He has specialized in mapping the lymph system with the use of lymphoscintigraphy. In his lab, he uses a specialized colloidal protein with a radioactive dye and he injects this into the back of the hand and then watches as the lymph system does its job pumping the lymph fluid to the heart. He projects this on a screen overhead and then they determine where the possible obstructions are with the lymph system in patients with lymphedema. This then enables the physical therapists to reroute the lymphedema around the areas of compromise and have more successful outcomes for their patients.

I am excited to see his lab and their hands-on techniques. Currently this technology is not available in the US, but we know that approximately 20 percent of patients who have surgical interventions for breast cancer will get lymphedema. What we want to know is why do the other 80 percent have no side effects from their surgical interventions, because then this will help us determine how to prevent these side effects for the other 20 percent.

Here are some of the possible reasons why lymphedema can happen after breast cancer:

Surgical Intervention: What type of breast cancer surgery did they have? Was there an axillary resection with lymph nodes removed? Or was it only a sentinel lymph node? If there was an axillary dissection performed, was the sheath of the axillary vein compromised when the nodes were removed? Where are the scar lines located? Are there multiple scars lines blocking the fluid flow patterns?

Chemotherapy: It has been evidenced that certain drug interventions produce an inflammatory response and this increases the possibly of lymphedema. A physician in the EU has recently documented a list of meds that have been noted to increase this level of edema and we are awaiting his research data to be published.

Radiotherapy: Research indicates that with radiation of the breast tissue and the axillary region you can compromise the fluid movement patterns of the lymph system. All patients who have had radiation need to have an evaluation to determine skin integrity and scarring in the area of radiation and surrounding tissue because this can block the lymphatic flow watershed patterns.

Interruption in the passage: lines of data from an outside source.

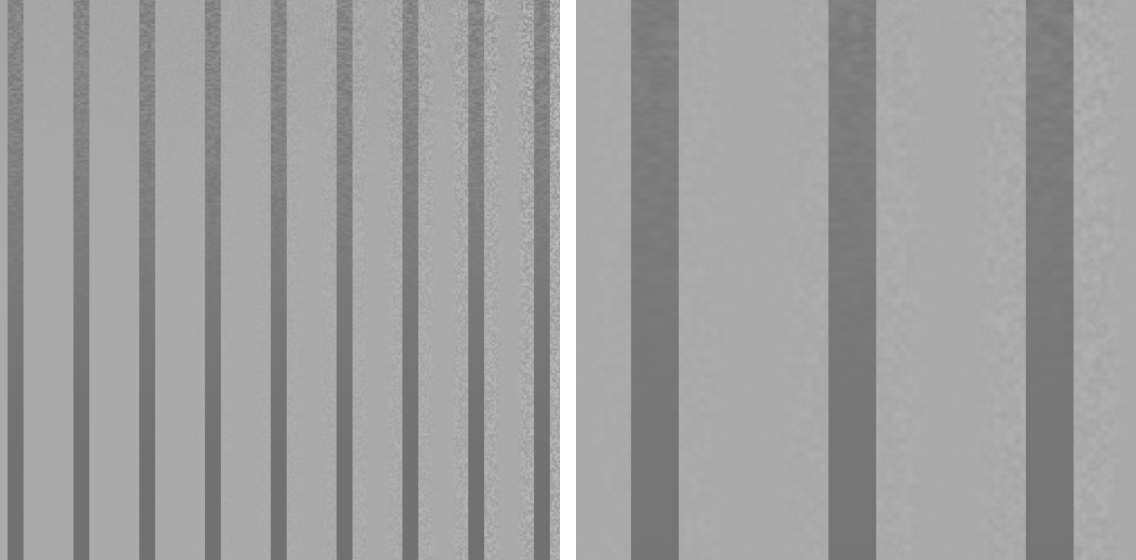
Left, the full canvas; right, a detail of the centre.
Write a WebGL 1 fragment shader that draws this pattern.

```glsl
precision highp float;

uniform vec2 u_resolution;

#define PERIOD 0.1175
#define FIRST_CENTER 0.0278
#define STRIPE_HALF_WIDTH 0.0142
#define PANEL_GRAY 0.668
#define STRIPE_LOW_GRAY 0.442
#define STRIPE_HIGH_GRAY 0.525
#define GRAIN_CELLS 250.0
#define PANEL_GRAIN 0.15
#define STRIPE_GRAIN 0.13

float hash(vec2 p) {
  vec3 q = fract(vec3(p.xyx) * 0.1031);
  q += dot(q, q.yzx + 33.33);
  return fract((q.x + q.y) * q.z);
}

float valueNoise(vec2 p) {
  vec2 cell = floor(p);
  vec2 f = fract(p);
  f = f * f * (3.0 - 2.0 * f);
  float low = mix(hash(cell), hash(cell + vec2(1.0, 0.0)), f.x);
  float high = mix(hash(cell + vec2(0.0, 1.0)), hash(cell + vec2(1.0)), f.x);
  return mix(low, high, f.y);
}

// Two octaves of grain, centered on zero
float grain(vec2 p) {
  return 0.65 * valueNoise(p) + 0.35 * valueNoise(p * 1.9 + 17.0) - 0.5;
}

// Light panel: grain grows to the right and leaves a smooth central band
float panelGray(vec2 uv, float phase) {
  float fromMiddle = abs(phase - 0.5);
  float edgeGrain = smoothstep(0.08, 0.24, fromMiddle) * uv.x * uv.x;
  float topGrain = smoothstep(0.4, 1.0, uv.y) * (0.15 + 0.4 * uv.x);
  float middleGrain = smoothstep(0.22, 0.06, fromMiddle)
                    * smoothstep(0.6, 1.0, uv.y) * 0.15 * (1.0 - uv.x);
  float amount = 0.03 + edgeGrain + topGrain * mix(0.5, 1.0, uv.x * edgeGrain)
               + middleGrain;
  float shade = PANEL_GRAY - 0.018 * smoothstep(0.5, 1.0, uv.y);
  return shade + PANEL_GRAIN * amount * grain(uv * GRAIN_CELLS);
}

// Dark stripe: smooth at the bottom, lighter and rougher toward the top
float stripeGray(vec2 uv) {
  float shade = mix(STRIPE_LOW_GRAY, STRIPE_HIGH_GRAY, smoothstep(0.1, 1.0, uv.y));
  float wear = smoothstep(0.3, 1.0, uv.y);
  return shade + STRIPE_GRAIN * wear * grain(uv * GRAIN_CELLS * vec2(0.6, 1.0) + 71.0);
}

void main() {
  vec2 uv = gl_FragCoord.xy / u_resolution;

  // Phase runs from one stripe center to the next
  float phase = fract((uv.x - FIRST_CENTER) / PERIOD);
  float edge = min(phase, 1.0 - phase) * PERIOD - STRIPE_HALF_WIDTH;
  float blur = 0.8 / u_resolution.x;
  float stripe = 1.0 - smoothstep(-blur, blur, edge);

  float gray = mix(panelGray(uv, phase), stripeGray(uv), stripe);
  gl_FragColor = vec4(vec3(gray), 1.0);
}
```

Scar tissue: The scar lines are significant in how the pattern of fluid can move. If they are restricted, thick, hard and immobile then back flow of the fluid can occur around and behind the scar lines.

Genetic: There appears to be familial patterns due to genetics towards developing edema.

Physical Activity: What is your level of physical activity at work, home and in you community life? There must be a balance in your activity level, where you are activating the muscle pump, but not increasing the level so high, with such repetitive activities, that you create an inflammation.

Body Mass Index: The level of obesity present affects the amount of fluid that might occur. The higher the BMI the greater the likelihood of edema that can occur especially if over 30 percent.

The above list needs to be considered and looked at to determine if you are at risk for lymphedema. Because of this, all breast cancer patients should have a base line examination with a physical therapist trained in this type of care, as soon as their drains are removed or 12-14 days after surgery so that lymphedema issues can be prevented and cared for early on if they are at risk.

Sheree DiBiase, PT, and her staff can be reached at Lake City Physical Therapy (208) 667-1988 or in the Spokane Valley office at (509) 891-2623 for a baseline evaluation, prevention and a complete care program after breast cancer surgery. She has a specialization in breast cancer care, and has trained at Stanford University in lymphedema. Don’t wait, you are in charge of your own health care. Come and see us so we can help you stay well.